Toto tugged aside the curtain in a corner of the room and revealed "an old man...pulling levers and speaking into a microphone." The "Great and Powerful Oz" was just Professor Marvel. Now, Dorothy wondered if she'd ever make it home to Kansas.
Last night, President Obama's tentative call to arms as a response to Syria's use of chemical weapons fell flat. Reactive and predictable, his speech was not only mixed in its message – we must act and we must pause – but also indicative of the deeply diminished legitimacy of the executive office. Simply put, the imperial presidency has lost its allure.
According to a recent CNN/ORC International survey, "only four in ten approve of the job Obama is doing on foreign policy, with 57% of those questioned giving the president a thumbs down."
Even more disconcerting to those who agree with former Vice President Dick Cheney about a "robust executive," the latest Pew Research poll shows that "the public, by roughly two-to-one (61% to 30%), believes that Congress – not the president – should have final authority over whether the U.S. conducts airstrikes in Syria." The people want Congress – that widely derided institution of gridlock and polarization – to check presidents.
Americans don't seem to be buying what presidents are selling any longer. But really, who can blame them? Just look at the last decade.
Rhetoric: Saddam has "weapons of mass destruction" and "yellowcake from Niger."
Reality: Never found cache or evidence of nuclear material. [See a collection of political cartoons on defense spending.]
Rhetoric: "Mission accomplished" in Iraq.
Reality: Stayed for a decade. Rhetoric: We're fighting for American "values" (democracy and freedom) abroad.
Reality: Abu Ghraib prison. Rhetoric: Guantanamo Bay will be closed.
Reality: Still open. [See a collection of political cartoons on President Obama's drone policy.]
Rhetoric: Al-Qaida is "back on its heels."
Reality: Not exactly. Rhetoric: Americans are neither spied on nor attacked by drones.
Reality: Americans have been spied on and killed by drones. Americans have heard more and endured more than most can stomach. Those paying attention know that it has been a bi-partisan snow-job that's been underway since that horrifying and tragic day exactly twelve years ago.
We've grown as a public – hopefully wiser, possibly cynical, but surely more circumspect. That's why we've turned away from the elites in Washington.
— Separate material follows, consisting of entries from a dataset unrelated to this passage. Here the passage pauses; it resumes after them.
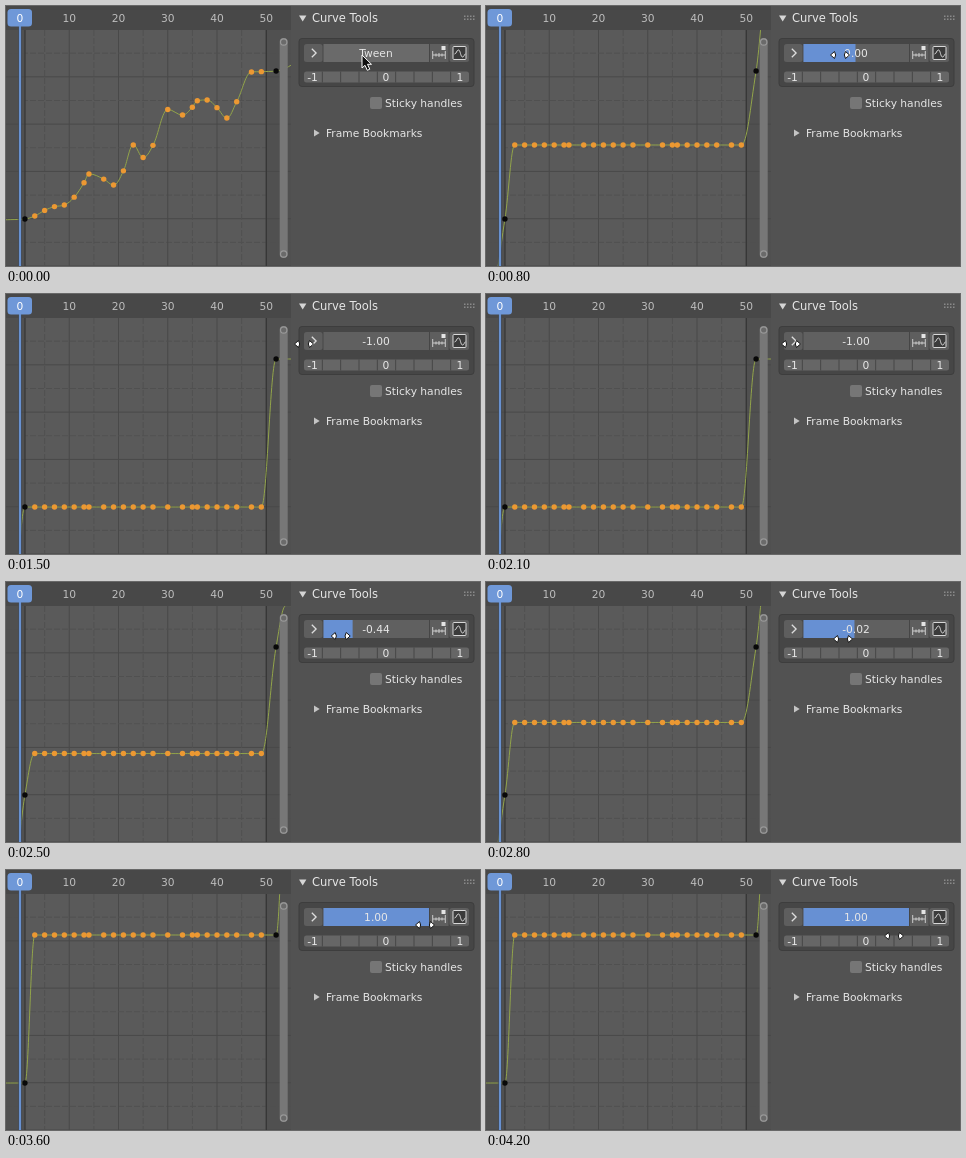
An HTML page for the animation above (4.3 s loop, 474 px wide and 260 px high).

```html
<!DOCTYPE html>
<html lang="en">
<head>
<meta charset="utf-8">
<title>Curve Tools</title>
<style>
  html, body { margin: 0; width: 100%; height: 100%; overflow: hidden; background: #525252; }
  svg { display: block; width: 100vw; height: 100vh; }
  text { font-family: "DejaVu Sans", sans-serif; font-size: 10.7px; fill: #e6e6e6; }
  .mid { text-anchor: middle; }
  .ruler text { fill: #bdbdbd; }
</style>
</head>
<body>
<svg viewBox="0 0 474 260">
  <defs>
    <clipPath id="view"><rect y="24" width="285" height="236"/></clipPath>
  </defs>

  <rect width="285" height="260" fill="#5a5a5a"/>
  <rect width="19" height="260" fill="#505050"/>
  <rect x="260" width="25" height="260" fill="#505050"/>
  <g id="grid" fill="none"></g>
  <path d="M19 24V260M260.300 24V260" stroke="#363636" stroke-width="1.200"/>

  <g clip-path="url(#view)">
    <path id="curve" fill="none" stroke="#92a44a"/>
    <g id="keys" fill="#ec9832"></g>
  </g>

  <rect width="285" height="24" fill="#484848"/>
  <g id="ruler" class="ruler mid"></g>
  <path d="M14 18V260" stroke="#434c5c" stroke-width="3.400"/>
  <path d="M14 18V260" stroke="#6b95d6" stroke-width="1.900"/>
  <rect x="1.500" y="3" width="24.500" height="17.500" rx="3.500" fill="#6f98d8"/>
  <text class="mid" x="13.800" y="15.800" style="fill:#fff">0</text>

  <rect x="273.700" y="32" width="8" height="220" rx="4" fill="#777"/>
  <g fill="#6a6a6a" stroke="#999" stroke-width="1.200">
    <circle cx="277.700" cy="36" r="3.200"/><circle cx="277.700" cy="248" r="3.200"/>
  </g>

  <rect x="285" width="189" height="260" fill="#525252"/>
  <path d="M293 9.500h7.400l-3.700 6z" fill="#d5d5d5"/>
  <text x="306" y="16" style="font-size:11.500px">Curve Tools</text>
  <g id="grip" fill="#8a8a8a"></g>

  <rect x="293" y="32.500" width="175" height="48" rx="3" fill="#464646" stroke="#3d3d3d"/>
  <rect x="298" y="38" width="18.500" height="18" rx="2.500" fill="#5e5e5e"/>
  <path d="M305.800 42.800l4.300 4.200-4.300 4.200" fill="none" stroke="#ddd" stroke-width="1.300"/>
  <rect id="slot" x="317.500" y="38" width="105.500" height="18"/>
  <rect id="fill" x="317.500" y="38" height="18" fill="#6790d3"/>
  <text id="label" class="mid" x="370" y="50.800"></text>

  <rect x="424" y="38" width="18.500" height="18" fill="#5e5e5e"/>
  <path d="M426.700 45v8M439.300 45v8M433 47v4M427 49h12M430 47.500v3M436 47.500v3" stroke="#ccc" fill="none"/>
  <rect x="435.500" y="40" width="4" height="4" fill="#e4e4e4"/>
  <rect x="443.500" y="38" width="19.500" height="18" rx="2.500" fill="#5e5e5e"/>
  <rect x="447" y="40.500" width="13" height="13" rx="1" fill="#3b3b3b" stroke="#d8d8d8"/>
  <path d="M448.500 48c2 0 2-4 4-4s2 7 4 7 1.500-3 3-3" fill="none" stroke="#d8d8d8"/>

  <rect x="298" y="65.500" width="165" height="11" rx="2.500" fill="#666"/>
  <path id="ticks" stroke="#464646"/>
  <g class="mid">
    <text x="306.500" y="74.800">-1</text>
    <text x="380" y="74.800">0</text>
    <text x="454" y="74.800">1</text>
  </g>

  <rect x="364" y="91" width="12" height="12" rx="2" fill="#767676"/>
  <text x="379" y="101">Sticky handles</text>
  <path d="M308 123.500v7l5.700-3.500z" fill="#c4c4c4"/>
  <text x="320" y="131">Frame Bookmarks</text>

  <path id="arrow" d="M0 0v13l3-2.700 2.300 5 2.500-1.100-2.300-4.900h4z" fill="#111" stroke="#fff"/>
  <g id="drag" fill="#fff" stroke="#161616" stroke-linejoin="round">
    <path d="M-9.500 0l4-3.500 1.200 3.500-1.200 3.500z"/><path d="M9.500 0l-4-3.500-1.200 3.500 1.200 3.500z"/>
  </g>
</svg>
<script>
const LOOP = 4300, STEP = 100, PRESS = 200;
const SCALE = 4.925, LOW = 213, HIGH = 65, SPAN = 51 * SCALE, HANDLE = 0.39;
const $ = id => document.getElementById(id);
const frameX = f => 14 + f * SCALE;
const linear = u => u, easeIn = u => u ** 1.5;

// frame, height at the turning points of the resting curve
const turns = [[1, 213], [6, 201], [9, 199], [14, 168], [19, 179], [23, 139], [25, 151.5],
  [30, 103.5], [33, 109], [36.5, 91], [42, 112], [46, 66], [52, 65]];
// time, value, cursor x, cursor y
const poses = [[0, 0, 356, 49], [800, 0, 354, 49], [1200, -0.68, 316, 51], [1390, -1, 298, 50],
  [1900, -1, 298, 50], [2100, -1, 305, 50], [2800, -0.02, 357, 57], [3300, 0.66, 394, 63],
  [3550, 1, 419, 55], [4000, 1, 419, 55], [4200, 1, 408, 66]];

function sample(track, t, col, ease = linear) {
  const i = Math.max(1, track.findIndex(k => k[0] >= t));
  const a = track[i - 1], b = track[i];
  return a[col] + (b[col] - a[col]) * ease((t - a[0]) / (b[0] - a[0]));
}

// keys sit at these gaps, in frames
let frame = 1;
const frames = [frame, ...[..."222222132222233212222323"].map(gap => frame += +gap)];
const rest = frames.map(f => [frameX(f), sample(turns, f, 1, easeIn)]);

// automatic handles: flat at extremes, never past a neighbour
function slope(a, p, b) {
  const before = (p[1] - a[1]) / (p[0] - a[0]), after = (b[1] - p[1]) / (b[0] - p[0]);
  if (before * after <= 0) return 0;
  const limit = Math.min(Math.abs(before), Math.abs(after)) / HANDLE;
  const mean = (before + after) / 2;
  return Math.sign(mean) * Math.min(Math.abs(mean), limit);
}

// the curve repeats on both sides, raised by its own height each time
function curvePath(keys) {
  const cycle = keys.slice(0, -1), pts = [];
  for (let n = -1; n <= 1; n++)
    for (const [x, y] of cycle) pts.push([x + n * SPAN, y - n * (LOW - HIGH)]);
  const from = cycle.length - 3, to = 2 * cycle.length + 3;
  const s = pts.map((p, i) => i && i < pts.length - 1 ? slope(pts[i - 1], p, pts[i + 1]) : 0);
  let d = "M" + pts[from];
  for (let i = from + 1; i <= to; i++) {
    const [x0, y0] = pts[i - 1], [x1, y1] = pts[i], h = (x1 - x0) * HANDLE;
    d += `C${x0 + h} ${y0 + h * s[i - 1]} ${x1 - h} ${y1 - h * s[i]} ${x1} ${y1}`;
  }
  return d;
}

function buildStatic() {
  let grid = "", ruler = "", grip = "", ticks = "";
  for (let i = 0; i <= 10; i++) {
    const x = frameX(5 * i), y = 260 - 23.65 * i;
    const line = i % 2 ? 'stroke="#505050" stroke-dasharray="6 2"' : 'stroke="#494949"';
    if (i) grid += `<path d="M${x} 24V260" ${line}/>`;
    grid += `<path d="M0 ${y}H285" ${line}/>`;
    if (i && i % 2 === 0) ruler += `<text x="${x}" y="15.8">${5 * i}</text>`;
  }
  for (let i = 0; i < 8; i++)
    grip += `<rect x="${458 + (i % 4) * 3}" y="${9.5 + (i >> 2) * 3}" width="1.5" height="1.5"/>`;
  for (let i = 1; i < 9; i++) ticks += `M${298 + i * 165 / 9} 65.5v11`;
  $("grid").innerHTML = grid;
  $("ruler").innerHTML = ruler;
  $("grip").innerHTML = grip;
  $("ticks").setAttribute("d", ticks);
  $("keys").innerHTML = rest.map(([x], i) =>
    `<circle cx="${x}" r="2.7"${i % (rest.length - 1) ? "" : ' fill="#080808"'}/>`).join("");
}

function draw(t) {
  const active = t >= PRESS, v = sample(poses, t, 1);
  const level = (LOW + HIGH) / 2 - v * (LOW - HIGH) / 2;
  const last = rest.length - 1;
  const keys = rest.map(([x, y], i) => [x, active && i % last ? level : y]);
  $("curve").setAttribute("d", curvePath(keys));
  keys.forEach((k, i) => $("keys").children[i].setAttribute("cy", k[1]));

  $("slot").setAttribute("fill", active ? "#606060" : "#6a6a6a");
  $("fill").setAttribute("width", active ? 104 * (v + 1) / 2 + (v === 1 ? 1.5 : 0) : 0);
  $("label").textContent = active ? (Math.round(v * 100) / 100 + 0).toFixed(2) : "Tween";

  const at = `translate(${sample(poses, t, 2)} ${sample(poses, t, 3)})`;
  for (const [id, on] of [["arrow", !active], ["drag", active]]) {
    $(id).setAttribute("transform", at);
    $(id).setAttribute("visibility", on ? "visible" : "hidden");
  }
}

buildStatic();
const start = performance.now();
function tick() {
  const t = (performance.now() - start) % LOOP;
  draw(Math.floor(t / STEP) * STEP);
  requestAnimationFrame(tick);
}
tick();
</script>
</body>
</html>
```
That's why Oz is no longer very "great" or all that "powerful." And what we've just realized is that the way home has been our feet the entire time. Kansas is on the horizon and America seems set for a rebirth.